Bay boaters can toss their tide charts to the wind — they won’t need them anymore.
A new iPhone application that can provide live readings of currents and tides, as well as predictions for future conditions, is intended to give boating enthusiasts an alternative to the paper maps and charts that previously helped them navigate.
Bay Currents, a free app developed by San Francisco State University researchers, pairs an iPhone or iPad’s GPS location services with radar sensors along the shore that measure tides to give boaters an estimate of the tide conditions within a 500-foot radius of their vessel.
The technology is an alternative to maps and charts that estimate tide conditions based on historic averages. Developers say it could be particularly useful in the Bay Area, where currents are notoriously unpredictable.
“When you look at an arrow on our map, that’s what the water was measured to be doing — it’s not a model,” said Jim Pettigrew, the project’s operations manager.
The app comes from tide-tracking technology that researchers from a consortium of Northern California universities have been perfecting over the past seven years.
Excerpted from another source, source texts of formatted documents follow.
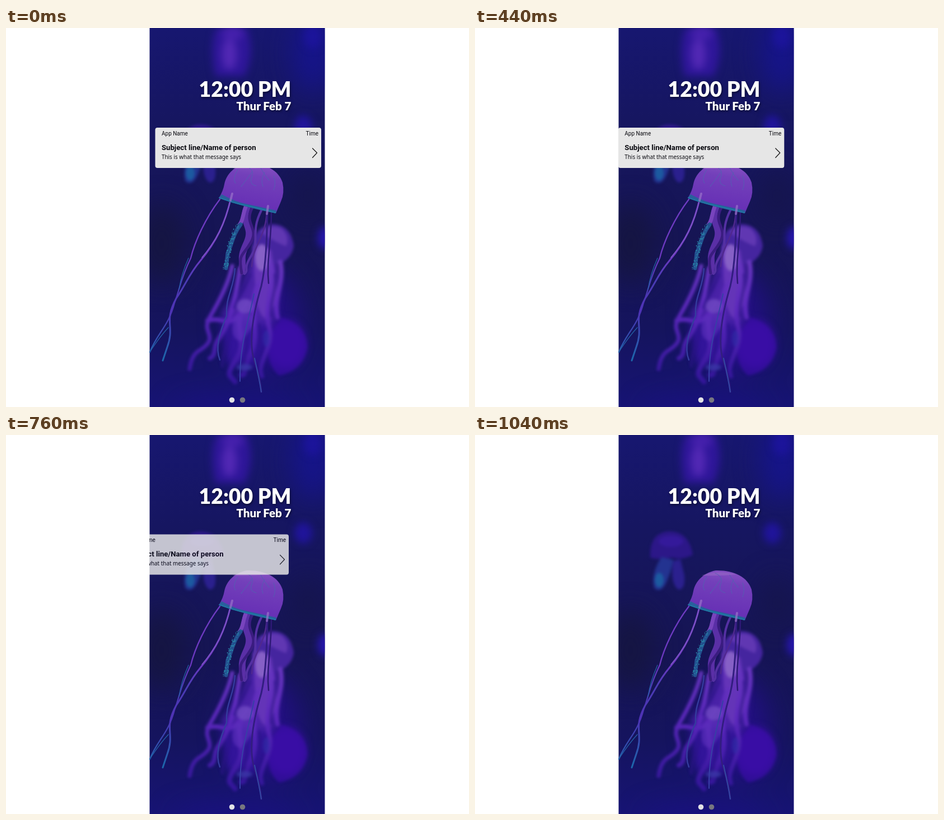
An HTML page for the animation above (2.84 s loop, 827 by 677 pixels).

```html
<!DOCTYPE html>
<html lang="en">
<head>
<meta charset="utf-8">
<title>Swipe to dismiss</title>
<style>
  html, body { margin: 0; width: 100%; height: 100%; overflow: hidden; background: #fff; }
  svg { display: block; }
  path { stroke-linecap: round; stroke-linejoin: round; }
  filter { color-interpolation-filters: sRGB; }
  .strands path { fill: none; }
  .clock { font-family: Lato, sans-serif; font-weight: 900; fill: #fff; text-anchor: end; filter: drop-shadow(1px 2px 2px #0008); }
  .small { font: 10px Roboto, sans-serif; }
  .subject { font: 700 13.15px Roboto, sans-serif; }
  .message { font: 9.87px "Noto Sans", sans-serif; }
</style>
</head>
<body>
<svg width="827" height="677" viewBox="0 0 827 677">
  <defs>
    <clipPath id="screen"><rect x="256.5" width="313" height="677"/></clipPath>
    <linearGradient id="water" x2="0" y2="1">
      <stop offset="0" stop-color="#171770"/>
      <stop offset=".25" stop-color="#161660"/>
      <stop offset=".55" stop-color="#161554"/>
      <stop offset=".8" stop-color="#15145e"/>
      <stop offset="1" stop-color="#171474"/>
    </linearGradient>
    <linearGradient id="bell" x1=".6" y1="0" x2=".4" y2="1">
      <stop offset="0" stop-color="#8550c2"/>
      <stop offset=".25" stop-color="#7340ba"/>
      <stop offset="1" stop-color="#642cb4"/>
    </linearGradient>
    <linearGradient id="tip" gradientUnits="userSpaceOnUse" x1="0" y1="310" x2="0" y2="590">
      <stop offset="0" stop-color="#6f3cc2"/>
      <stop offset=".35" stop-color="#6c38c0"/>
      <stop offset=".5" stop-color="#4a3cb4"/>
      <stop offset=".7" stop-color="#4e32b4"/>
      <stop offset="1" stop-color="#1d66aa"/>
    </linearGradient>
    <linearGradient id="veil" gradientUnits="userSpaceOnUse" x1="0" y1="380" x2="0" y2="630">
      <stop offset="0" stop-color="#6c3cc0"/>
      <stop offset=".5" stop-color="#5c28bc"/>
      <stop offset="1" stop-color="#34169a"/>
    </linearGradient>
    <filter id="soft" x="-60%" y="-60%" width="220%" height="220%"><feGaussianBlur stdDeviation="2.8"/></filter>
    <filter id="mist" x="-80%" y="-80%" width="260%" height="260%"><feGaussianBlur stdDeviation="7"/></filter>
    <filter id="haze" x="-80%" y="-80%" width="260%" height="260%"><feGaussianBlur stdDeviation="24"/></filter>
  </defs>

  <g clip-path="url(#screen)">
    <rect x="256" width="314" height="677" fill="url(#water)"/>

    <!-- depth and distant glows -->
    <g filter="url(#haze)">
      <ellipse cx="548" cy="45" rx="34" ry="70" fill="#16148c"/>
      <ellipse cx="278" cy="385" rx="42" ry="70" fill="#151542"/>
      <ellipse cx="540" cy="300" rx="28" ry="45" fill="#15154c"/>
      <ellipse cx="460" cy="525" rx="65" ry="95" fill="#220f82"/>
      <ellipse cx="410" cy="685" rx="110" ry="22" fill="#1a1080"/>
    </g>
    <g filter="url(#mist)">
      <path d="M376 0H430Q446 45 426 86H374Q362 35 376 0" fill="#2f169a"/>
      <ellipse cx="399" cy="47" rx="13" ry="28" fill="#5228b4"/>
      <ellipse cx="405" cy="8" rx="20" ry="13" fill="#4520ac"/>
      <ellipse cx="531" cy="175" rx="16" ry="19" fill="#20149a"/>
      <ellipse cx="548" cy="15" rx="16" ry="22" fill="#1c149a"/>
      <ellipse cx="570" cy="375" rx="13" ry="20" fill="#2616ac"/>
    </g>
    <g filter="url(#soft)">
      <path d="M313 219Q311 174 347 172Q382 172 389 214Q370 224 352 219Q331 224 313 219" fill="#2c1788"/>
      <ellipse cx="350" cy="190" rx="22" ry="10" fill="#34199a"/>
      <path d="M333 218Q314 247 320 273Q331 284 341 265Q351 243 354 223" fill="#233390"/>
      <path d="M354 225Q348 265 363 276Q376 277 374 251L367 222" fill="#2b208e"/>
      <ellipse cx="329" cy="259" rx="8" ry="13" fill="#1c5aa0"/>
    </g>

    <!-- rear jellyfish -->
    <g filter="url(#mist)">
      <ellipse cx="501" cy="565" rx="35" ry="43" fill="#3a0fa4"/>
      <path d="M444 390L487 395Q490 470 478 525L440 560L400 550L385 510L420 470Z" fill="#4a22a8"/>
      <path d="M385 515L470 530L450 600H395Z" fill="#32149a"/>
    </g>
    <g filter="url(#soft)">
      <path d="M492 517Q536 532 538 570Q530 612 488 621Q462 600 472 552" fill="#390ea6" opacity=".7"/>
      <path d="M440 398Q439 356 475 350Q509 351 514 389Q511 410 491 420Q460 425 440 398" fill="#45259f"/>
      <path d="M454 364Q472 349 492 358Q508 373 500 390Q470 377 454 364" fill="#6a3eb8" opacity=".75"/>
      <path d="M441 389Q459 384 474 398L482 452Q486 495 464 520Q444 505 445 458Z" fill="#6434b8"/>
      <ellipse cx="457" cy="410" rx="12" ry="24" fill="#8660c6"/>
      <g class="strands" stroke="url(#veil)">
        <path d="M404 425C398 455 380 490 362 520" stroke-width="7"/>
        <path d="M362 520C350 545 382 552 347 575C332 583 330 598 328 609" stroke-width="7"/>
        <path d="M418 430C411 470 405 518 382 552C367 570 378 583 364 590" stroke-width="8"/>
        <path d="M431 490C398 531 435 555 412 590S402 620 409 632" stroke-width="9"/>
        <path d="M452 455C429 499 456 545 437 581S432 618 420 620" stroke-width="9"/>
        <path d="M471 415C483 455 460 500 470 535S446 597 457 622" stroke-width="8"/>
        <path d="M490 418C498 458 476 479 485 517" stroke-width="8"/>
        <path d="M360 523C385 514 396 536 415 513" stroke-width="8"/>
      </g>
      <g class="strands" stroke="#2c1488" stroke-width="4" opacity=".75">
        <path d="M436 440C426 470 412 480 408 500M400 535C404 560 385 580 386 605M428 545C432 570 424 590 426 615M452 530C458 555 446 575 447 600M480 440C484 470 470 490 474 515"/>
      </g>
      <ellipse cx="427" cy="497" rx="15" ry="13" fill="#6c46c0" opacity=".85"/>
      <path d="M408 517Q440 501 445 526L421 560Q397 556 408 517" fill="#5c30bc" opacity=".65"/>
      <ellipse cx="426" cy="606" rx="14" ry="6" fill="#3c3caa" opacity=".7"/>
      <ellipse cx="465" cy="555" rx="6" ry="15" fill="#3030a8" opacity=".6"/>
    </g>

    <!-- front jellyfish -->
    <g class="strands">
      <path d="M431 319C418 349 444 354 430 384S425 410 421 435" stroke="#5a2fa6" stroke-width="12"/>
      <path d="M440 321C424 350 452 356 438 382S414 400 421 438" stroke="#3a1c80" stroke-width="5"/>
      <path d="M428 320C422 335 424 342 418 350" stroke="#7844bd" stroke-width="7"/>
      <path d="M456 326C436 365 454 381 438 407S435 430 426 439" stroke="#5430a2" stroke-width="4"/>
      <path d="M466 328C464 374 440 390 439 426" stroke="#50288f" stroke-width="2.5"/>
      <path d="M419 351C405 369 404 385 396 402L393 429" stroke="#22508f" stroke-width="7"/>
      <path d="M474 328C474 383 465 416 469 456" stroke="#2e1976" stroke-width="2.5"/>
      <path d="M467 326C466 370 465 422 456 461C440 515 432 565 445 599Q454 625 456 650" stroke="#321d80" stroke-width="3"/>
      <path d="M409 430C407 466 392 479 394 514C382 543 373 571 382 593" stroke="#343c9e" stroke-width="2.4"/>
      <path d="M443 475C433 525 417 567 418 631" stroke="#3740a6" stroke-width="2"/>
      <path d="M444 590Q452 625 456 650" stroke="#3348a4" stroke-width="2"/>
      <path d="M382 306C356 340 337 382 330 411C312 448 311 464 301 491C290 534 270 545 257 579" stroke="url(#tip)" stroke-width="2.3"/>
      <path d="M402 303C391 350 376 381 347 416C326 441 323 455 304 483C281 525 302 532 288 570L280 594" stroke="url(#tip)" stroke-width="3"/>
      <path d="M400 311C391 350 376 379 350 410" stroke="#8058c6" stroke-width="1.6"/>
      <path d="M326 411Q313 440 309 467M290 535Q275 551 258 577" stroke="#2464a8" stroke-width="1.2"/>
    </g>
    <g id="speckles" fill="#2a84a8"></g>
    <path d="M380 304Q388 291 390 279C394 260 409 246 430 242C461 241 487 253 494 276Q498 295 491 310L482 331Q433 320 380 304" fill="url(#bell)"/>
    <path d="M405 251Q430 240 467 249Q440 252 405 251" fill="#9a6cc8" opacity=".5"/>
    <path d="M380 304L385 297Q410 311 433 315L483 326L482 331Q428 321 380 304" fill="#2a5f9c"/>
    <g class="strands">
      <path d="M381 303Q407 313 428 317T481 330" stroke="#1b7fa4" stroke-width="1.6"/>
      <path d="M414 253Q404 270 410 277M429 247Q444 253 439 266T447 282M455 250Q462 263 470 272M440 256Q429 272 420 283M462 258Q454 271 459 283M478 264Q483 278 478 289" stroke="#5261b2" stroke-width="1.2" opacity=".75"/>
      <path d="M404 296L401 308M468 318L466 332" stroke="#9a72ca" stroke-width="4" opacity=".7"/>
    </g>

    <g class="clock">
      <text x="509.5" y="123" font-size="37.4">12:00 PM</text>
      <text x="509.5" y="147" font-size="20.5">Thur Feb 7</text>
    </g>

    <g id="card">
      <rect x="266.5" y="178" width="296.5" height="72" rx="4" fill="#e6e6e6"/>
      <g fill="#09090f">
        <text class="small" x="278" y="192">App Name</text>
        <text class="small" x="558" y="192" text-anchor="end">Time</text>
        <text class="subject" x="278" y="218">Subject line/Name of person</text>
        <text class="message" x="278" y="234">This is what that message says</text>
      </g>
      <path d="M547.5 215L555.5 223L547.5 231.5" fill="none" stroke="#111" stroke-width="1.2"/>
    </g>

    <circle cx="403.5" cy="664.5" r="4.8" fill="#e2e2e5"/>
    <circle cx="422.5" cy="664.5" r="4.8" fill="#77777f"/>
  </g>
</svg>
<script>
  const LOOP = 2840, STEP = 40, FADE_START = 560;
  // Leftward travel of the card at each step
  const travel = [0, .05, .1, .3, .6, 1.2, 2, 3, 4.4, 6.1, 8.2, 10.7, 13.8, 17.4, 21.8,
    27, 33, 40, 48.5, 58, 73, 92, 115, 142, 178, 227, 320];
  const card = document.getElementById('card');

  let seed = 7;
  const random = () => (seed = seed * 16807 % 2147483647) / 2147483647;
  const speckles = document.getElementById('speckles');
  for (let i = 0; i < 110; i++) {
    const u = random();
    const dot = document.createElementNS('http://www.w3.org/2000/svg', 'circle');
    dot.setAttribute('cx', 419 - 27 * Math.sqrt(u) + (random() - .5) * 9);
    dot.setAttribute('cy', 349 + 82 * u);
    dot.setAttribute('r', .4 + random() * .7);
    speckles.append(dot);
  }

  const start = performance.now();
  function play() {
    const time = (performance.now() - start) % LOOP;
    const step = Math.min(Math.floor(time / STEP), travel.length - 1);
    const late = Math.max(0, step * STEP - FADE_START);
    card.setAttribute('transform', `translate(${-travel[step]} ${-late / 320})`);
    card.setAttribute('opacity', 1 - late * .0008);
    requestAnimationFrame(play);
  }
  play();
</script>
</body>
</html>
```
On-shore sensors send signals that bounce off waves and send back information that helps scientists determine their direction and strength.
The technology has helped predict where oil slicks will spread and assisted in rescue searches, according to Newell Garfield, a geosciences professor at San Francisco State University, who helped develop the app.
Bay Currents is the first product to make the technology available and useful to the general public.
So far, Bay Currents is only available on iPhones and iPads. Researchers don’t have any immediate plans for an Android version, but will consider expanding the application based on user interest and funding.